(Problem): Return all lines of the records that contain the word "GREY".
***** The data
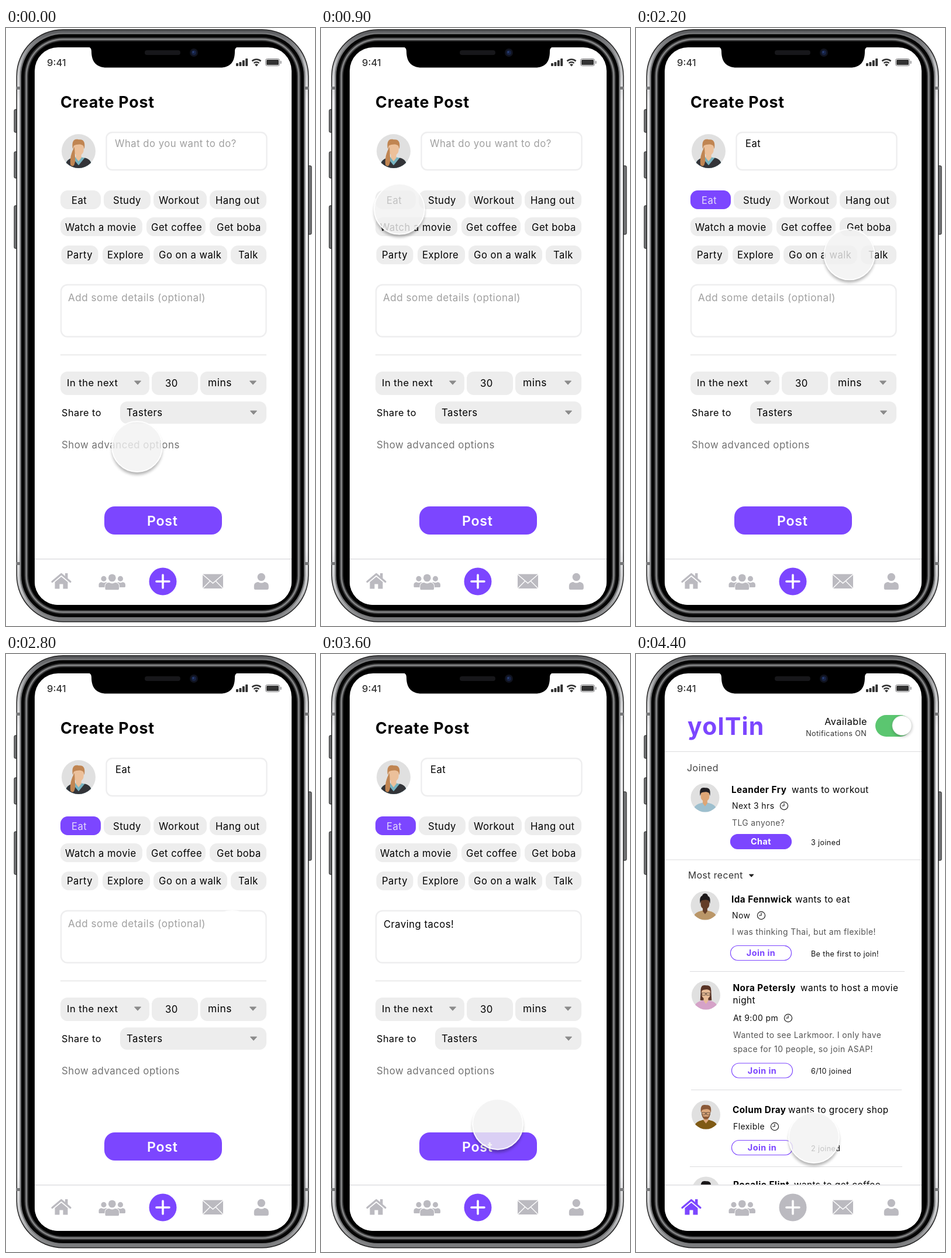
An HTML page that plays this animation: 528x1020 px, repeating every 4500 ms.

```html
<!DOCTYPE html>
<html lang="en">
<head>
<meta charset="utf-8">
<title>Create Post</title>
<style>
html, body { margin: 0; width: 100%; height: 100%; overflow: hidden; background: #fff; }
svg { display: block; width: 100vw; height: 100vh; }
text { font-family: Inter, "Open Sans", sans-serif; letter-spacing: .03em; white-space: pre; }
</style>
</head>
<body>
<svg id="stage" viewBox="0 0 528 1020"></svg>
<script>
const LOOP = 4500;
const PURPLE = '#7c46ff', GREY = '#bbbac0', CHIP = '#ededed';

const rect = (x, y, x2, y2, r, fill, extra = '') =>
  `<rect x="${x}" y="${y}" width="${x2 - x}" height="${y2 - y}" rx="${r}" fill="${fill}" ${extra}/>`;
const circle = (x, y, r, fill, extra = '') =>
  `<circle cx="${x}" cy="${y}" r="${r}" fill="${fill}" ${extra}/>`;
const path = (d, fill, extra = '') => `<path d="${d}" fill="${fill}" ${extra}/>`;
const stroke = (d, color, w, extra = '') =>
  `<path d="${d}" fill="none" stroke="${color}" stroke-width="${w}" ${extra}/>`;
const text = (x, y, str, size, fill = '#000', weight = 400, extra = '') =>
  `<text x="${x}" y="${y}" font-size="${size}" fill="${fill}" font-weight="${weight}" ${extra}>${str}</text>`;
const group = (id, body) => `<g id="${id}">${body}</g>`;
const rule = (x, x2, y, color = '#dcdcde', w = 1.2) => stroke(`M${x} ${y}H${x2}`, color, w);
const arrow = (x, y, w, fill) =>
  path(`M${x} ${y}h${w}l${-w / 2} ${w * .56}z`, fill, `stroke="${fill}" stroke-linejoin="round"`);

// Avatar drawn on a unit of r = 25
function avatar(x, y, r, o) {
  const back = o.long ? path('M-9 -8C-9 -19 9 -19 9 -8L10 9H-10Z', o.hair) : '';
  const braid = o.braid ? path('M-6 -6C-11 2 -13 12 -12 20C-8 25 -5 20 -5 12Z', o.hair) : '';
  const vest = o.vest ? path('M-20 25C-19 14 -14 11 -9 10L0 21L9 10C15 11 19 14 20 25Z', o.vest) : '';
  const beard = o.beard ? path('M-7 -1C-7 11 7 11 7 -1L4 3H-4Z', o.hair) : '';
  const glasses = o.glasses
    ? stroke('M-7 -4h6v4h-6zM1 -4h6v4h-6zM-1 -3h2', '#4a3a30', .8) : '';
  const bun = o.bun ? circle(0, -16, 5, o.hair) : '';
  return `<g transform="translate(${x} ${y}) scale(${r / 25})">` + circle(0, 0, 25, '#e0e0e0') +
    '<g clip-path="url(#face)">' + back + bun +
    path('M-21 27C-21 13 -13 11 -5 9H5C13 11 21 13 21 27Z', o.shirt) + vest +
    path('M-4 2H4V10L0 15L-4 10Z', o.skin) +
    path('M-7.5 -8C-7.5 -16 7.5 -16 7.5 -8V-2C7.5 9 -7.5 9 -7.5 -2Z', o.skin) +
    path('M-8.5 -3C-11 -18 -4 -18 0 -17C8 -18 10 -13 8.5 -3L7 -8C3 -11 -3 -10 -7 -8Z', o.hair) +
    braid + beard + glasses + '</g></g>';
}

function phone() {
  const layers = [
    [0, '#222'], [1.5, 'url(#steel)'], [6, '#77787a'], [8.5, '#050505'],
    [14, '#3b3b3c'], [16, '#858687'], [18.5, '#3a3a3b'], [20.5, '#000']
  ];
  const buttons = [[14, 139, 178], [14, 211, 256], [14, 303, 376], [515, 235, 352]]
    .map(([x, y, y2]) => rect(x, y, x + 7, y2, 2, '#77787a', 'stroke="#1c1c1c"')).join('');
  const bands = [[18, 100], [511, 100], [18, 911], [511, 911]]
    .map(([x, y]) => rect(x, y, x + 6, y + 5, 0, '#77787a')).join('');
  return buttons + layers.map(([d, fill]) =>
    rect(17.5 + d, 2 + d, 517.5 - d, 1013.5 - d, 80 - d, fill)).join('') + bands;
}

function notchAndStatus() {
  const ink = '#333';
  const bars = [5, 7, 10, 13].map((h, i) =>
    rect(393 + i * 5.4, 65 - h, 397 + i * 5.4, 65, 1, ink)).join('');
  return path('M138 32C144 32 146 35 146 40C146 57 154 67.500 172 67.500H366C384 67.500 391 57 391 40C391 35 393 32 399 32Z', '#000') +
    rect(237, 38, 298, 46, 4, '#17171a') + circle(321, 42, 7, '#10131f') +
    circle(321, 42, 4, '#172345') + circle(320, 41, 1.5, '#2c437c') +
    text(70, 64.5, '9:41', 16.5, ink, 500, 'style="letter-spacing:0"') + bars +
    stroke('M420.500 56.500A11 11 0 0 1 435.500 56.500M423.500 60A6.500 6.500 0 0 1 432.500 60', ink, 2.4) +
    path('M425 62.500A4.500 4.500 0 0 1 431 62.500L428 65.500Z', ink) +
    rect(443.5, 52.5, 467.5, 64.5, 3, 'none', `stroke="#77777a"`) +
    rect(445, 54, 466, 63, 1.5, ink) + rect(469, 56, 470.5, 61, .8, '#8a8a8d');
}

function createScreen() {
  const rows = [
    [277, 299.5, [[93, 162, 112, 'Eat'], [167, 247, 183, 'Study'], [252, 343, 261, 'Workout'], [348, 445, 358, 'Hang out']]],
    [323, 345.5, [[93, 233, 101, 'Watch a movie'], [240, 341, 248, 'Get coffee'], [348, 445, 360, 'Get boba']]],
    [371, 393, [[94.5, 157.5, 104, 'Party'], [165, 246, 173, 'Explore'], [252, 378, 261, 'Go on a walk'], [384, 445, 397, 'Talk']]]
  ];
  const chips = rows.map(([y, base, list]) => list.map(([x, x2, tx, label]) =>
    rect(x, y, x2, y + 32, 12.5, CHIP) + text(tx, base, label, 16.6)).join('')).join('');
  const line = 'stroke="#eeeeef" stroke-width="2.4"';
  return text(93, 136, 'Create Post', 26.8, '#000', 700) +
    avatar(124, 210, 29, { skin: '#ecc09a', hair: '#c08552', shirt: '#76b3c1', vest: '#333438', braid: true }) +
    rect(171.5, 178, 445.5, 242, 10, '#fff', line) +
    group('ask', text(186, 203, 'What do you want to do?', 16.7, '#a0a0a0')) +
    group('answer', text(187, 203, 'Eat', 16.6)) + chips +
    group('picked', rect(93, 277, 162, 309, 12.5, PURPLE) + text(112, 299.5, 'Eat', 16.6, '#e4dafa')) +
    rect(94, 438, 444.5, 526.5, 11, '#fff', line) +
    group('hint', text(106, 466, 'Add some details (optional)', 17.1, '#a0a0a0')) +
    group('details', text(107, 467, 'Craving tacos!', 16.6)) +
    rule(93, 445, 557.5, '#ebebec', 2.2) +
    rect(93, 586, 245, 626, 12, CHIP) + rect(249, 586, 328, 626, 12, CHIP) +
    rect(332, 586, 445, 626, 12, CHIP) + rect(195, 637, 445, 675, 12, CHIP) +
    text(104, 611, 'In the next', 16.5) + text(272, 612, '30', 16.8) + text(345, 611, 'mins', 17.4) +
    text(95, 662, 'Share to', 16.3) + text(206, 662, 'Tasters', 16.8) +
    arrow(219.5, 602, 11, '#8c8c8c') + arrow(416.5, 602, 11, '#8c8c8c') + arrow(417.5, 653, 11, '#8c8c8c') +
    text(95, 717, 'Show advanced options', 16.85, '#737373') +
    rect(168, 816, 369, 864, 18, PURPLE) + text(241, 849, 'Post', 23.2, '#fff', 600);
}

const clock = (x, y) => circle(x, y, 6.6, 'none', 'stroke="#222" stroke-width="1.2"') +
  stroke(`M${x} ${y - 4.5}V${y}H${x - 4}`, '#222', 1.2);

const headline = (x, y, name, x2, rest) => text(x, y, name, 15.3, '#000', 700) + text(x2, y, rest, 15.3);

function action(x, y, label, solid, note) {
  return rect(x, y, x + 104, y + 25, 12.5, solid ? PURPLE : '#fff', `stroke="${PURPLE}" stroke-width="1.2"`) +
    text(x + 52, y + 17.8, label, 14.4, solid ? '#fff' : PURPLE, 700, 'text-anchor="middle"') +
    text(299, y + 18, note, 12.6, '#111');
}

function homeScreen() {
  const note = (y, s, x = 164) => text(x, y, s, 13.9, '#555');
  const when = (x, y, s, cx) => text(x, y, s, 14, '#111') + clock(cx, y - 5);
  return text(88, 138, 'yolTin', 41, PURPLE, 700) +
    text(395, 121, 'Available', 16.2, '#000', 400, 'text-anchor="end"') +
    text(394, 140, 'Notifications ON', 12.6, '#333', 400, 'text-anchor="end"') +
    rect(409, 104, 470, 141, 18.5, '#5bc670') +
    circle(455, 124, 17, '#000', 'opacity=".22" filter="url(#soft)"') + circle(454.5, 122, 16.6, '#fff', 'stroke="#d4d8d4" stroke-width=".6"') +
    rule(49, 488, 166.5) + text(87, 200, 'Joined', 16, '#444') +
    avatar(118, 245, 24.5, { skin: '#dda676', hair: '#222024', shirt: '#9dbfce' }) +
    headline(163, 237, 'Leander Fry', 266, 'wants to workout') +
    when(164, 264, 'Next 3 hrs', 253) + note(292.5, 'TLG anyone?') +
    action(161.5, 307.5, 'Chat', true, '3 joined') + rule(49, 488, 351) +
    text(89, 383, 'Most recent', 15.7, '#333') + arrow(193.5, 376, 7.5, '#222') +
    avatar(118, 429, 24.5, { skin: '#633d28', hair: '#1d191a', shirt: '#ba9668', bun: true }) +
    headline(163, 424, 'Ida Fennwick', 272, 'wants to eat') +
    when(164, 451, 'Now', 214) + note(479, 'I was thinking Thai, but am flexible!') +
    action(161.5, 497.5, 'Join in', false, 'Be the first to join!') + rule(92, 459, 541.5) +
    avatar(119.5, 582, 24.5, { skin: '#e9bd98', hair: '#593426', shirt: '#d5a2c8', long: true, glasses: true }) +
    headline(165.5, 575, 'Nora Petersly', 281, 'wants to host a movie') + text(165.5, 596, 'night', 15.3) +
    when(166, 626, 'At 9:00 pm', 260) +
    note(655, 'Wanted to see Larkmoor. I only have', 166) +
    note(678.5, 'space for 10 people, so join ASAP!', 166) +
    action(163.5, 698, 'Join in', false, '6/10 joined') + rule(94, 454, 743.5) +
    avatar(119.5, 786, 24.5, { skin: '#dca77b', hair: '#8a5938', shirt: '#7f5a14', beard: true, glasses: true }) +
    headline(165, 782.5, 'Colum Dray', 260, 'wants to grocery shop') +
    when(166, 811, 'Flexible', 237) +
    action(163.5, 829.5, 'Join in', false, '2 joined') + rule(92, 455, 874.5) +
    avatar(119.5, 916, 24.5, { skin: '#b98258', hair: '#1a1718', shirt: '#888', long: true }) +
    headline(166, 911, 'Rosalie Flint', 270, 'wants to get coffee');
}

function person(x, y, k) {
  return `<g transform="translate(${x} ${y}) scale(${k})">` + circle(0, -7.5, 6.7, GREY) +
    path('M-12.500 14V8C-12.500 3 -9 1 -5 1C-2 3 2 3 5 1C9 1 12.500 3 12.500 8V11C12.500 13 11.500 14 10 14H-10C-12 14 -12.500 13 -12.500 11Z', GREY) + '</g>';
}

function navBar() {
  return rect(49, 905, 488, 984, 0, '#fff') + rule(49, 488, 905.8, '#dedee1', 1.6) +
    group('house', stroke('M79 944.500L94.500 931.500L110 944.500', 'currentColor', 3.2, 'stroke-linecap="round" stroke-linejoin="round"') +
      path('M101 930H105.500V940L101 936ZM83.500 945L94.500 936L105.500 945V956.500H97.500V948.500H91.500V956.500H83.500Z', 'currentColor')) +
    person(167, 944.5, .68) + person(195.500, 944.5, .68) +
    `<g stroke="#fff" stroke-width="2" paint-order="stroke">${person(181.3, 945, .95)}</g>` +
    circle(268, 944, 23.5, 'currentColor', 'id="plus"') +
    stroke('M257 944H279M268 933V955', '#fff', 3.6, 'stroke-linecap="round"') +
    rect(336, 931.5, 371, 956, 1, GREY) +
    stroke('M336 932L353.500 947L371 932M336 956L348.500 943.500M371 956L358.500 943.500', '#fff', 1.4) +
    person(436.3, 944, 1);
}

const touch = `<g id="touch">
  <g mask="url(#outside)"><circle id="shade" cy="5" r="43" filter="url(#soft)"/></g>
  <circle id="disc" r="43" stroke="#fff" stroke-width="2" stroke-opacity=".9"/></g>`;

document.getElementById('stage').innerHTML = `<defs>
  <linearGradient id="steel" x1="0" y1="0" x2="0" y2="1">
    <stop offset="0" stop-color="#56575a"/><stop offset=".06" stop-color="#c2c3c5"/>
    <stop offset=".12" stop-color="#eeeef0"/><stop offset=".88" stop-color="#eeeef0"/>
    <stop offset=".95" stop-color="#c2c3c5"/><stop offset="1" stop-color="#77787a"/>
  </linearGradient>
  <filter id="soft" x="-30%" y="-30%" width="160%" height="160%"><feGaussianBlur stdDeviation="2.6"/></filter>
  <clipPath id="face"><circle r="25"/></clipPath>
  <clipPath id="screen"><rect x="49" y="33" width="439" height="951" rx="40"/></clipPath>
  <mask id="outside" maskUnits="userSpaceOnUse" x="-70" y="-70" width="140" height="140">
    <rect x="-70" y="-70" width="140" height="140" fill="#fff"/><circle r="43.500" fill="#000"/></mask>
  </defs>` + phone() +
  `<g clip-path="url(#screen)">` + rect(49, 33, 488, 984, 0, '#fff') +
  group('create', createScreen()) + group('home', homeScreen()) + navBar() + '</g>' +
  notchAndStatus() + touch;

// Time, x, y of the touch point
const track = [
  [0, 224, 714], [900, 134, 309], [1200, 125, 283], [1800, 125, 283], [2200, 364.5, 386],
  [2400, 380, 455], [2550, 386.5, 481], [3100, 386.5, 481], [3600, 302, 802], [3850, 304, 825], [LOOP, 304, 825]
];
// Start and end of pressing in, then of letting go
const presses = [[1220, 1380, 1800, 1950], [2580, 2740, 3000, 3150], [3880, 4020, 4220, 4320]];

const clamp = v => Math.max(0, Math.min(1, v));
const ramp = (t, a, b) => clamp((t - a) / (b - a));
const slope = (i, k) => (track[i + 1][k] - track[i][k]) / (track[i + 1][0] - track[i][0]);

function tangent(i, k) {
  if (i === 0 || i === track.length - 1) return 0;
  const a = slope(i - 1, k), b = slope(i, k);
  return a * b > 0 ? 2 * a * b / (a + b) : 0;
}

// Monotone cubic through the track
function along(t, k) {
  let i = 0;
  while (i < track.length - 2 && t >= track[i + 1][0]) i++;
  const span = track[i + 1][0] - track[i][0], u = (t - track[i][0]) / span, v = 1 - u;
  return track[i][k] * (1 + 2 * u) * v * v + track[i + 1][k] * u * u * (3 - 2 * u) +
    span * u * v * (tangent(i, k) * v - tangent(i + 1, k) * u);
}

const el = id => document.getElementById(id);
const show = (id, on) => el(id).setAttribute('visibility', on ? 'visible' : 'hidden');

function draw(t) {
  const eat = t >= 1700, typed = t >= 2950, home = t >= 4300;
  el('create').setAttribute('display', home ? 'none' : 'inline');
  el('home').setAttribute('display', home ? 'inline' : 'none');
  show('ask', !eat);
  show('answer', eat);
  show('picked', eat);
  show('hint', !typed);
  show('details', typed);
  el('house').style.color = home ? PURPLE : GREY;
  el('plus').style.color = home ? GREY : PURPLE;

  const p = Math.max(...presses.map(([a, b, c, d]) => ramp(t, a, b) - ramp(t, c, d)));
  const tone = Math.round(242 + 13 * p);
  el('touch').setAttribute('transform', `translate(${along(t, 1)} ${along(t, 2)})`);
  el('disc').setAttribute('fill', `rgb(${tone},${tone},${tone})`);
  el('disc').setAttribute('fill-opacity', .8 - .3 * p);
  el('shade').setAttribute('opacity', .3 * (1 - p));
}

const start = performance.now();
function tick() {
  draw((performance.now() - start) % LOOP);
  requestAnimationFrame(tick);
}
tick();
</script>
</body>
</html>
```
**********
(Exercise result):
const PURPLE = '#7c46ff', GREY = '#bbbac0', CHIP = '#ededed';
  return `<g transform="translate(${x} ${y}) scale(${k})">` + circle(0, -7.5, 6.7, GREY) +
    path('M-12.500 14V8C-12.500 3 -9 1 -5 1C-2 3 2 3 5 1C9 1 12.500 3 12.500 8V11C12.500 13 11.500 14 10 14H-10C-12 14 -12.500 13 -12.500 11Z', GREY) + '</g>';
    rect(336, 931.5, 371, 956, 1, GREY) +
  el('house').style.color = home ? PURPLE : GREY;
  el('plus').style.color = home ? GREY : PURPLE;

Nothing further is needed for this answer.